— Delegates urge policymakers at 2019 African Economic Conference
Africa must work as one to turn the continent’s ‘youth bulge’ into opportunities, delegates at the closing of the 2019 African Economic Conference said on Wednesday.
The three-day conference in Sharm El Sheikh, Egypt, discussed initiatives for boosting entrepreneurship, improving the business ecosystem, access to capital and better infrastructure – all to create decent jobs for the continent’s unemployed and under-employed youth.
Hanan Morsy, Director of Macroeconomic Forecasting and Research at the African Development Bank, underscored the importance of gainful and decent employment for the bulge of African youths seeking jobs or keen to set up their own businesses.
“At the African Development Bank, we recognize that addressing the problem is not an easy task that a single organization or country could accomplish alone. It needs a concerted effort,” Morsy said.
“It needs governments to work together and share experiences; international organizations to join hands, the private sector to work with policymakers, the youth to voice their concerns, and researchers to share policy-relevant evidence that will inform policies.”

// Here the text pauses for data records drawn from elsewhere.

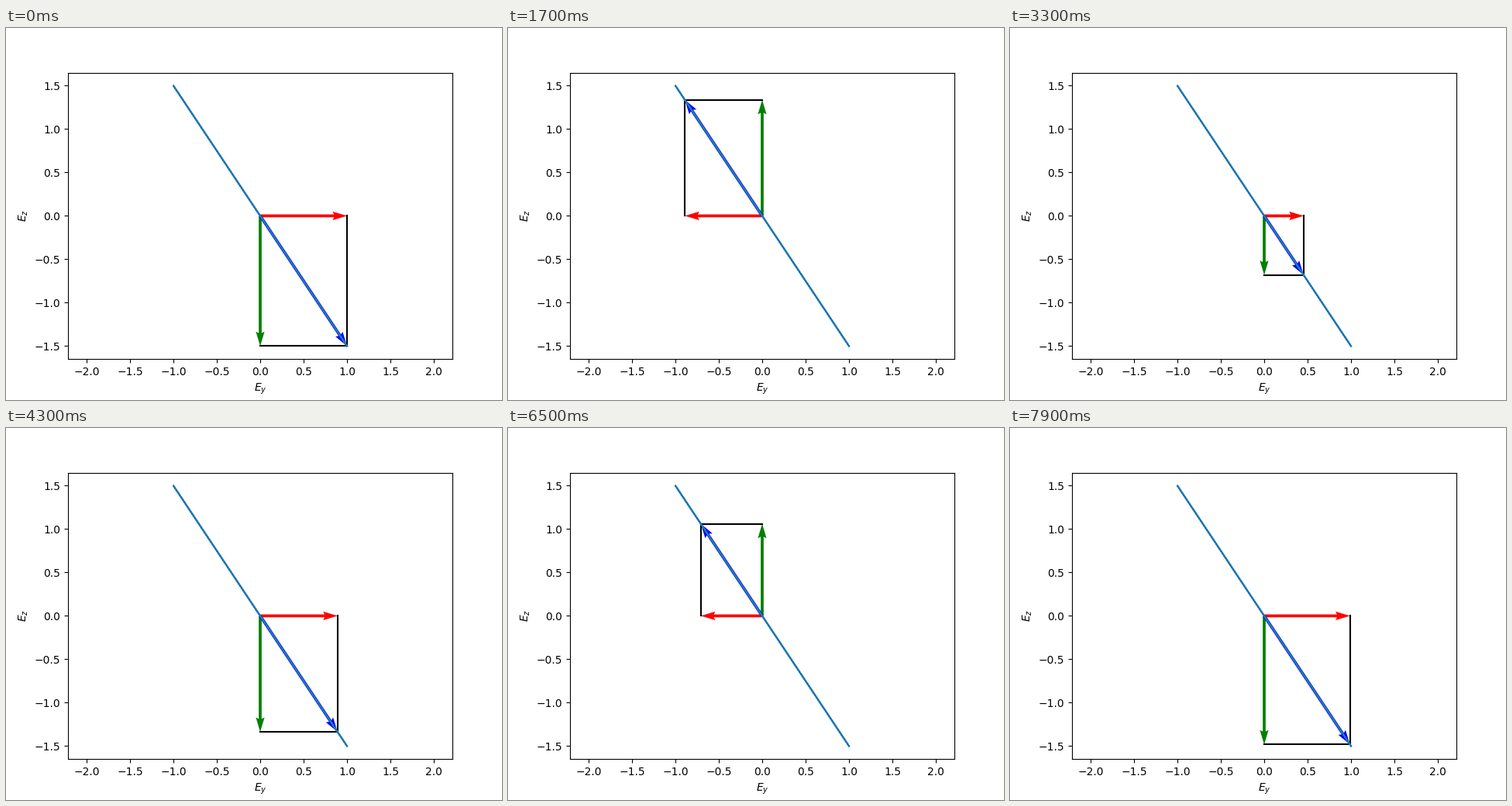
A matplotlib script that plays this animation: 640x480 px, repeating every 8000 ms.

```python
import numpy as np
import matplotlib.pyplot as plt
from matplotlib.animation import FuncAnimation

FRAMES = 80
PERIOD = 40          # frames per oscillation
AMP_Y, AMP_Z = 1.0, -1.5


def field(phase):
    """Both field components oscillate in phase: linear polarisation."""
    return AMP_Y * np.cos(phase), AMP_Z * np.cos(phase)


fig, ax = plt.subplots(figsize=(6.4, 4.8), dpi=100)
ax.set_xlabel("$E_y$")
ax.set_ylabel("$E_z$")
half_height = 1.65
half_width = half_height * (0.775 * 6.4) / (0.77 * 4.8)
ax.set_xlim(-half_width, half_width)
ax.set_ylim(-half_height, half_height)


def arrow(color):
    return ax.quiver([0], [0], [1], [0], color=color,
                     angles="xy", scale_units="xy", scale=1)


arrow_y, arrow_z, arrow_sum = arrow("red"), arrow("green"), arrow("blue")
side_v, = ax.plot([], [], "k")
side_h, = ax.plot([], [], "k")
ax.plot(*field(np.linspace(0, 2 * np.pi, 100)), color="C0")


def update(i):
    y, z = field(2 * np.pi * i / PERIOD)
    arrow_y.set_UVC([y], [0])
    arrow_z.set_UVC([0], [z])
    arrow_sum.set_UVC([y], [z])
    side_v.set_data([y, y], [0, z])
    side_h.set_data([0, y], [z, z])
    return arrow_y, arrow_z, arrow_sum, side_v, side_h


anim = FuncAnimation(fig, update, frames=FRAMES, interval=100,
                     repeat=True, repeat_delay=0)
plt.show()
```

The 2019 conference, hosted by the African Development Bank in partnership with the United Nations Development Program (UNDP) and the United Nations Economic Commission for Africa (ECA), brought together government ministers, researchers, young entrepreneurs and civil society to explore ways to boost jobs and skills for Africa’s youth.
Angela Lusigi, Strategic Advisor at the UNDP urged decision-makers to prepare for a changing demography and the impacts of a changing climate to create a brighter future for the continent.

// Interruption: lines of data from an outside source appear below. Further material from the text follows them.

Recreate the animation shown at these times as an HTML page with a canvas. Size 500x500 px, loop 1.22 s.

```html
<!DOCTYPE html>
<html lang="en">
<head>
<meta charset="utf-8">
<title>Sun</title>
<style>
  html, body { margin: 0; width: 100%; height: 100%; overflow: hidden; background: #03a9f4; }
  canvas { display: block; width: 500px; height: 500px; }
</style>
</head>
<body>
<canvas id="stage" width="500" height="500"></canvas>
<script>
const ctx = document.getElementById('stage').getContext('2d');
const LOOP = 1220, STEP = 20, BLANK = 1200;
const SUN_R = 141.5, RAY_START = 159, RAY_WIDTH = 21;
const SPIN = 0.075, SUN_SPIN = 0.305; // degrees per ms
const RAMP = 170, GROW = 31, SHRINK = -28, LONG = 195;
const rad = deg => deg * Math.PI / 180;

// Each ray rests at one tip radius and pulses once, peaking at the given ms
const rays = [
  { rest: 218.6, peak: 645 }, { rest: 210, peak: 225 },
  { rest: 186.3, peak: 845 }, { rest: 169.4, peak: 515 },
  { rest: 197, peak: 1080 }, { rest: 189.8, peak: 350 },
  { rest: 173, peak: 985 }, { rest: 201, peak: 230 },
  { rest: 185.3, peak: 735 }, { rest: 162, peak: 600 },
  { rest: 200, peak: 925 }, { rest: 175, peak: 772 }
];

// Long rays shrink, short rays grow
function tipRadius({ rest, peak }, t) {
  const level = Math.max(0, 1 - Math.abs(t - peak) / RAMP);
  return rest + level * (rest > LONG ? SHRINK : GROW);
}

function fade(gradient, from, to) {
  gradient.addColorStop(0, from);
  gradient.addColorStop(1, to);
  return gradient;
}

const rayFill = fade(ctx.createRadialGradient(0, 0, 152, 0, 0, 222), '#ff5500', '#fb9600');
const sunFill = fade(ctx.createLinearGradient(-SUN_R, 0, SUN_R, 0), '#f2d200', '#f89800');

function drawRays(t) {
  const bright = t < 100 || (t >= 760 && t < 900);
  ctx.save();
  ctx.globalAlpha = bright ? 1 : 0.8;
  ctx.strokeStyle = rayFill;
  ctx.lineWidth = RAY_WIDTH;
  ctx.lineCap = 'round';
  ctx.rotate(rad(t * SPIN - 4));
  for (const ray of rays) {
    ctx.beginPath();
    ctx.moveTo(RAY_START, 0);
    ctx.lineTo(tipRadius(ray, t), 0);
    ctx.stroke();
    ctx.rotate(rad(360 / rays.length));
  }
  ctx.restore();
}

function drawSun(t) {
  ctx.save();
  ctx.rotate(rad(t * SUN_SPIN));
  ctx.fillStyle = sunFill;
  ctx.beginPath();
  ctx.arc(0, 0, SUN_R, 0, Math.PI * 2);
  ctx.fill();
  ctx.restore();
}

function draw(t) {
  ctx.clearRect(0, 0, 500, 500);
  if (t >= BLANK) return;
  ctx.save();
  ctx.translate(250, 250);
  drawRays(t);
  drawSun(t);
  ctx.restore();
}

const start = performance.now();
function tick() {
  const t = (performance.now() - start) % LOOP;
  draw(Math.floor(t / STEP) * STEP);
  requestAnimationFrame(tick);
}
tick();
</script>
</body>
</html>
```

“We have to anticipate and leverage the shift that we know are going to happen in terms of our demography, our climate and our people’s movements and together we can reimagine a different future of Africa,” Lusigi said.
Reform of the education system is crucial, she said. “Let’s think deeper. We want to know what works in the African context. All our education systems have to look at creating future oriented skills because the solutions we have today will not work tomorrow.”

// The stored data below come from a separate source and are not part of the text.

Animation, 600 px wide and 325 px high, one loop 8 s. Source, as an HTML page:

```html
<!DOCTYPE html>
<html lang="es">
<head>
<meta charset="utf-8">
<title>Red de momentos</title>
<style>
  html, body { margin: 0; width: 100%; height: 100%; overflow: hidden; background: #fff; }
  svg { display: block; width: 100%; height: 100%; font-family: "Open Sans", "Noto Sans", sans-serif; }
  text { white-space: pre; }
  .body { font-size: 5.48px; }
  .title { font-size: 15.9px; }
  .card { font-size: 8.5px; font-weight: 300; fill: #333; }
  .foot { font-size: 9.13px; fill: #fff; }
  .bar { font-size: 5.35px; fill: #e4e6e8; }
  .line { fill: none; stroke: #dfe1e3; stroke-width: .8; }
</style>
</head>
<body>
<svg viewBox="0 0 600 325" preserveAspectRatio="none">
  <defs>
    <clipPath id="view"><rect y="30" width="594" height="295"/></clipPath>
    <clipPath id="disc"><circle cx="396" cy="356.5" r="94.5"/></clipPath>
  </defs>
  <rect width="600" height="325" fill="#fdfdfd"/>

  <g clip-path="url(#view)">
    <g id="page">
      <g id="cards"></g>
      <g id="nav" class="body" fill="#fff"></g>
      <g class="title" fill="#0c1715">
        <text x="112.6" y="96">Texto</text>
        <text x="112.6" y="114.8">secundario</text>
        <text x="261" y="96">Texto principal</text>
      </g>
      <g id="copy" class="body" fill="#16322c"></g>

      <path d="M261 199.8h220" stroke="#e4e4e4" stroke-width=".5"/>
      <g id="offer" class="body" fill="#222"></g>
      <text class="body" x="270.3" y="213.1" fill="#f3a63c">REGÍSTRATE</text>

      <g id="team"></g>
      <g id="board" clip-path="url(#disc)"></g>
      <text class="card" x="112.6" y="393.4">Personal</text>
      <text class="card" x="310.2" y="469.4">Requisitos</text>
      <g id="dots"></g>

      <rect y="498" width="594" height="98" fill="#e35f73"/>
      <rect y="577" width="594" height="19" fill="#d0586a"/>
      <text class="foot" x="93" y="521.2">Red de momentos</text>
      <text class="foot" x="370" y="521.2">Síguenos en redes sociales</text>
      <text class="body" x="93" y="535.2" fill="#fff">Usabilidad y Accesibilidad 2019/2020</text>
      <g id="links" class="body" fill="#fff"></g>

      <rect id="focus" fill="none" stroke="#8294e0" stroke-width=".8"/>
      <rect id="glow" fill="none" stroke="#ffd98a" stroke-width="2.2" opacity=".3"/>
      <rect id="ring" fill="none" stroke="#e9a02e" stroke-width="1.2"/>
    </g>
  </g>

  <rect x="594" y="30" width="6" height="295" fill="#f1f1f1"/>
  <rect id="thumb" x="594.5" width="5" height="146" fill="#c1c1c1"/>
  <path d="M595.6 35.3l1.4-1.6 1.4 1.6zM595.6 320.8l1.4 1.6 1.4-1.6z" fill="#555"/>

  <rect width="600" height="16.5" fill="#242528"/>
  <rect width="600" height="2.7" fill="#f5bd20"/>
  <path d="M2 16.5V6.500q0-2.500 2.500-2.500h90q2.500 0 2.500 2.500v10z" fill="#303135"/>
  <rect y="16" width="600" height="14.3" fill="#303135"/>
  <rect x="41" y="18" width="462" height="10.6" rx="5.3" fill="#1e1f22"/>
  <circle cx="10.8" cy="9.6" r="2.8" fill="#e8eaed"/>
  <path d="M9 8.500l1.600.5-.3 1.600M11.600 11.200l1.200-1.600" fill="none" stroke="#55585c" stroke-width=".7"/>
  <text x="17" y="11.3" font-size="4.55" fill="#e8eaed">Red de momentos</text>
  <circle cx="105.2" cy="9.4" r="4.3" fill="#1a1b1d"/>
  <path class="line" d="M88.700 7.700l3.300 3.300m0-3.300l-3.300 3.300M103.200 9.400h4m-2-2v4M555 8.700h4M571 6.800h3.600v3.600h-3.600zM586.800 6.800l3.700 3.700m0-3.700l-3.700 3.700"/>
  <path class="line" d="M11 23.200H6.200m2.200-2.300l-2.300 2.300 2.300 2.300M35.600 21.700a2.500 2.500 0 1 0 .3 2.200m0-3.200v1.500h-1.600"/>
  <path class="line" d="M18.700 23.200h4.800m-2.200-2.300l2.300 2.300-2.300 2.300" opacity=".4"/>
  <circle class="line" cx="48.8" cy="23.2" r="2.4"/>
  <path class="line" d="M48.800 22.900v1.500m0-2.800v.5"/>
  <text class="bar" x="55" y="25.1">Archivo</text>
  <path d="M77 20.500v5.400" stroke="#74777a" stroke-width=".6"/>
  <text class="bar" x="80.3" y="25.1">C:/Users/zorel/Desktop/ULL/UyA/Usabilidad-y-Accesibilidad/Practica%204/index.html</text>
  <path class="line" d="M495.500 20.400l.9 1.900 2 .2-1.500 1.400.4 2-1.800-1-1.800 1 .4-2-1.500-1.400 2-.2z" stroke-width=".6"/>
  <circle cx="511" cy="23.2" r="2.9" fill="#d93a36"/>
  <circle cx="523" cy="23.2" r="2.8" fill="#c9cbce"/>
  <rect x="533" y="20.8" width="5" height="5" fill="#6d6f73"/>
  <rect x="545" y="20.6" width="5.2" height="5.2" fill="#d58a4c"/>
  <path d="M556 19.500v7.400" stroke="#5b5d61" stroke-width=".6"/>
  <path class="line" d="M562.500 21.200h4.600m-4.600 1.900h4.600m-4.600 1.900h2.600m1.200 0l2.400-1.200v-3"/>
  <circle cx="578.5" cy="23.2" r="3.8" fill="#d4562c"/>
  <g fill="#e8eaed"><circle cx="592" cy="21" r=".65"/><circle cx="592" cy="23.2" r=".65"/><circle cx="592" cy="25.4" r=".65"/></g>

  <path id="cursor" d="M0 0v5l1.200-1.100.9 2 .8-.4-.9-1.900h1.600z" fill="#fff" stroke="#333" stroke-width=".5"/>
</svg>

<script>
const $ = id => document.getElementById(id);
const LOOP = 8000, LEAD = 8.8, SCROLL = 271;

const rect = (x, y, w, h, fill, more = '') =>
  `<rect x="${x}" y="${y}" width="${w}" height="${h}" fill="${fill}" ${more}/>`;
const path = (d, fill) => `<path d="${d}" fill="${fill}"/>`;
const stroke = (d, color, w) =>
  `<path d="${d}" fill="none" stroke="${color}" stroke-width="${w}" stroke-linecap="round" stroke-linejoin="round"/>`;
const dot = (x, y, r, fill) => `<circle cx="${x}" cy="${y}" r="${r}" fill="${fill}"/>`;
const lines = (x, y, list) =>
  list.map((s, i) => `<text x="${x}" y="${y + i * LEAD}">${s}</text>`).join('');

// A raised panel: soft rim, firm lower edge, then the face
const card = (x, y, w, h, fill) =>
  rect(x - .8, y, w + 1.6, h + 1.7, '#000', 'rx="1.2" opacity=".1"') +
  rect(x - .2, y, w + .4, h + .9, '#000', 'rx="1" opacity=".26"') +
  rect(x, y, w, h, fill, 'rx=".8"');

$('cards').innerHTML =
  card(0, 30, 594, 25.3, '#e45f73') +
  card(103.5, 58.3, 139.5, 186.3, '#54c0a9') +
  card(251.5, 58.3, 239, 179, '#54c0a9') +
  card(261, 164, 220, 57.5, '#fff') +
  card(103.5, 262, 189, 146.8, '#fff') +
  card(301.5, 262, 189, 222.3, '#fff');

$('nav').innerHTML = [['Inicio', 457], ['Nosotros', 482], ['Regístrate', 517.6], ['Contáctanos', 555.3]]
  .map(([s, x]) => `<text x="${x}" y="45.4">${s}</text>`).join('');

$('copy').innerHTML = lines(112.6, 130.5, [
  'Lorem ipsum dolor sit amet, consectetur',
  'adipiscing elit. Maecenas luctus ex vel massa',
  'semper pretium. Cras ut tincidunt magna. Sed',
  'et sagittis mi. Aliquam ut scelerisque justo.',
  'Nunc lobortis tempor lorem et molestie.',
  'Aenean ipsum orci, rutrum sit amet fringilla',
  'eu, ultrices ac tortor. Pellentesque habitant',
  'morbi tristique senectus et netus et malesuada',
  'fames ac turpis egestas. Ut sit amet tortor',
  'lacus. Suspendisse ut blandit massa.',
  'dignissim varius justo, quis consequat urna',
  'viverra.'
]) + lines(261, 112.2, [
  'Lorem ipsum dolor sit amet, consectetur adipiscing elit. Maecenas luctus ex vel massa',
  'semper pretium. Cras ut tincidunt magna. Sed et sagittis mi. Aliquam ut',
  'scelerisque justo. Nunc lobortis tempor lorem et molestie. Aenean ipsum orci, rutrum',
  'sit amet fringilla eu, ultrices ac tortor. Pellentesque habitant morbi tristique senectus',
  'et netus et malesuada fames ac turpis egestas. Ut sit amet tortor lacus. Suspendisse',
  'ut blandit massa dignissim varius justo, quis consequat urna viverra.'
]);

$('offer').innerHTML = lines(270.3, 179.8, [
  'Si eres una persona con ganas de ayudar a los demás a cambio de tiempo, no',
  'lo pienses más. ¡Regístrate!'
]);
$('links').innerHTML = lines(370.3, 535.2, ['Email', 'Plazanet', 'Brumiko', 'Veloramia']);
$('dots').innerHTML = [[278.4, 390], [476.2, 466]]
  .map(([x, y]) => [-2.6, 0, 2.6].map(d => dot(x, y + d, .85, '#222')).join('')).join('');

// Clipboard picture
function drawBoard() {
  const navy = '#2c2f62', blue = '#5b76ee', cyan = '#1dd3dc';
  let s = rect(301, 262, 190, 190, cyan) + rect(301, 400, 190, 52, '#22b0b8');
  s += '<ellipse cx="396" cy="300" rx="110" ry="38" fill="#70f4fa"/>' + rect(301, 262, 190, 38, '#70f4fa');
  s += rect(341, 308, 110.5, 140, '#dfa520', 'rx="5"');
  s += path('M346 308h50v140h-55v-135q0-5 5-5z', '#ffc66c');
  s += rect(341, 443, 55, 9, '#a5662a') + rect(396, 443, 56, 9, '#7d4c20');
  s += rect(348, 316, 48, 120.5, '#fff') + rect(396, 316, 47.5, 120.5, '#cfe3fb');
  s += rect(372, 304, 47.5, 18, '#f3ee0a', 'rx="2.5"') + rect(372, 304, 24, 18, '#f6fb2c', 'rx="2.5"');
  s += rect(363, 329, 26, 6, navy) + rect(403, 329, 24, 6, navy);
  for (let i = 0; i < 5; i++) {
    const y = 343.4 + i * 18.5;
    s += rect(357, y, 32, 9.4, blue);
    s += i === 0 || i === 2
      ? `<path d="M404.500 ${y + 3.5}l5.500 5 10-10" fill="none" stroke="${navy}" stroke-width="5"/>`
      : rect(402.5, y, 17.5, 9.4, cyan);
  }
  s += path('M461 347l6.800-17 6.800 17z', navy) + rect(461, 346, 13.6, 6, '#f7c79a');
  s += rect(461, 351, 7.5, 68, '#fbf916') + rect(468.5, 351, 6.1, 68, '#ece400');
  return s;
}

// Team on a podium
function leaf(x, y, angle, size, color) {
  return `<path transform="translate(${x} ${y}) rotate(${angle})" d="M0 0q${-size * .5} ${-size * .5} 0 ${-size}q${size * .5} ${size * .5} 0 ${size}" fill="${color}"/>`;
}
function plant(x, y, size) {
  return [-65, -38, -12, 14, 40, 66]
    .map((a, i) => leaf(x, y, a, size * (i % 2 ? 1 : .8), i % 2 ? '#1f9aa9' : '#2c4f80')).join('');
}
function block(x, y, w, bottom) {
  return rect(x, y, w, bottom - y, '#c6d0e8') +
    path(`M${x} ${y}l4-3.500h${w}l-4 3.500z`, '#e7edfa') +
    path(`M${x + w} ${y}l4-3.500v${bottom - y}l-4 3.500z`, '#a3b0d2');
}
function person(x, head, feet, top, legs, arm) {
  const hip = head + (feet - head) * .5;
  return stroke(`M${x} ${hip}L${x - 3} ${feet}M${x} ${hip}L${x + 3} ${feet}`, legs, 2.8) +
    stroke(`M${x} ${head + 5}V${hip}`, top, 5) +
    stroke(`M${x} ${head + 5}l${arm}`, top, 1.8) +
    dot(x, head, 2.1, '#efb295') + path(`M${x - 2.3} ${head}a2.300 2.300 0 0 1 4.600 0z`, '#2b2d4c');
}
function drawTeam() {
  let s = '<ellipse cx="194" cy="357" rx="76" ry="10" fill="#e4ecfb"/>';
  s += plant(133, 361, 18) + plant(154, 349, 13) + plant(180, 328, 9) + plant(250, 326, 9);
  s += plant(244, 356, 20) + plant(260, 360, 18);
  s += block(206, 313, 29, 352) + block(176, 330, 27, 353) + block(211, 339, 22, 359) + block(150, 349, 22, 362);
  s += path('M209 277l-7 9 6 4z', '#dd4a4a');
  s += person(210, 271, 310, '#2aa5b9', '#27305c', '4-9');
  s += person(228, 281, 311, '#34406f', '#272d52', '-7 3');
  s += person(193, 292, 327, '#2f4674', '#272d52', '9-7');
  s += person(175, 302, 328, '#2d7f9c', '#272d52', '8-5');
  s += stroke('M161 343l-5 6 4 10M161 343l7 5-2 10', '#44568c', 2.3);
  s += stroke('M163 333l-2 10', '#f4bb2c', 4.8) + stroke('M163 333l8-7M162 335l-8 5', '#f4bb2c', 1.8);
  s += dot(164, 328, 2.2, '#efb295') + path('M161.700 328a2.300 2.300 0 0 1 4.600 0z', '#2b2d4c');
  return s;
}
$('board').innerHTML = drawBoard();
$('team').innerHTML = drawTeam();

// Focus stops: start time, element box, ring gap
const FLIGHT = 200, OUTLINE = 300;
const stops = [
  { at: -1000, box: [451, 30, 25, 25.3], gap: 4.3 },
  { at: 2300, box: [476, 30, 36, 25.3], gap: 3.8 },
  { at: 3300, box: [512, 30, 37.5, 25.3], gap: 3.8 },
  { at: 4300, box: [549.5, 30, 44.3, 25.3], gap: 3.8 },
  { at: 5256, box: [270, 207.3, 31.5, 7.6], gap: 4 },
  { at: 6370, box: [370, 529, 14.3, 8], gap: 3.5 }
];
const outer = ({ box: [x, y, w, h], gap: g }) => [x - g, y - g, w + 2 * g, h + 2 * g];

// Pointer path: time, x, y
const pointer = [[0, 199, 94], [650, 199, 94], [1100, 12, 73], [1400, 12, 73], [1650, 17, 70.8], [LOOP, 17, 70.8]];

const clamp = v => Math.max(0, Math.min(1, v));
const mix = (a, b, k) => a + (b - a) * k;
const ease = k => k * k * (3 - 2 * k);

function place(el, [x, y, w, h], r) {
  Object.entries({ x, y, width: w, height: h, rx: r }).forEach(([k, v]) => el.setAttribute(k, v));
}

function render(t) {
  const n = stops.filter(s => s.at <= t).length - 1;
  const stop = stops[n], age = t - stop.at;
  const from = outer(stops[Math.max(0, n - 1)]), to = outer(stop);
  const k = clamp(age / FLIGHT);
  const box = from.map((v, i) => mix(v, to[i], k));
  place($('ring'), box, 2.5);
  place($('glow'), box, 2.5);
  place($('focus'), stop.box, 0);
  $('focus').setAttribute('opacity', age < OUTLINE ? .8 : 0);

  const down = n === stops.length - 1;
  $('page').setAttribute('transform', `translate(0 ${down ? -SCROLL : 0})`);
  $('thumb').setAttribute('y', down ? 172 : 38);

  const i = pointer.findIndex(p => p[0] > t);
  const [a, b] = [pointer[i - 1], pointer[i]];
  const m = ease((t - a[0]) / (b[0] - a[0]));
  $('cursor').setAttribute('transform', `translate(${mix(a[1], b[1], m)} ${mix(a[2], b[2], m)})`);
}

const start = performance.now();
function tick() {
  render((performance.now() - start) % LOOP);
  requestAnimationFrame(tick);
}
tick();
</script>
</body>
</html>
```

Adam Elhiraika, Director, Macroeconomics and Governance Division at the ECA, urged young people to work across borders and contribute to integration of the continent at regional and national levels. “Creating one Africa is the most important step we can take to create better opportunities for all Africans,” he said.
“The opportunities we had here is just the beginning for all of you to influence policy makers and influence ideas and actions by youths to help create jobs for Africans. It is a unique opportunity.”
One of the highlights of this year’s conference was a session for young African entrepreneurs to share their work and ideas to shape the future of the continent.
Fahad Awadh, co-founder of YYTZ Agro-Processing, a Tanzania-based cashew production business, said: “By improving the business environment, we will be able to drive growth and value creation, leading to job creation. It is the youth that will create the jobs that are needed on the continent.”
Sobel Aziz Ngom, another young entrepreneur and founder of Social Change Factory in Senegal, commented: “There is no way we can achieve important national results in terms of education and work for young people, if all keys actors do not collaborate and align their investments, programs and practices.”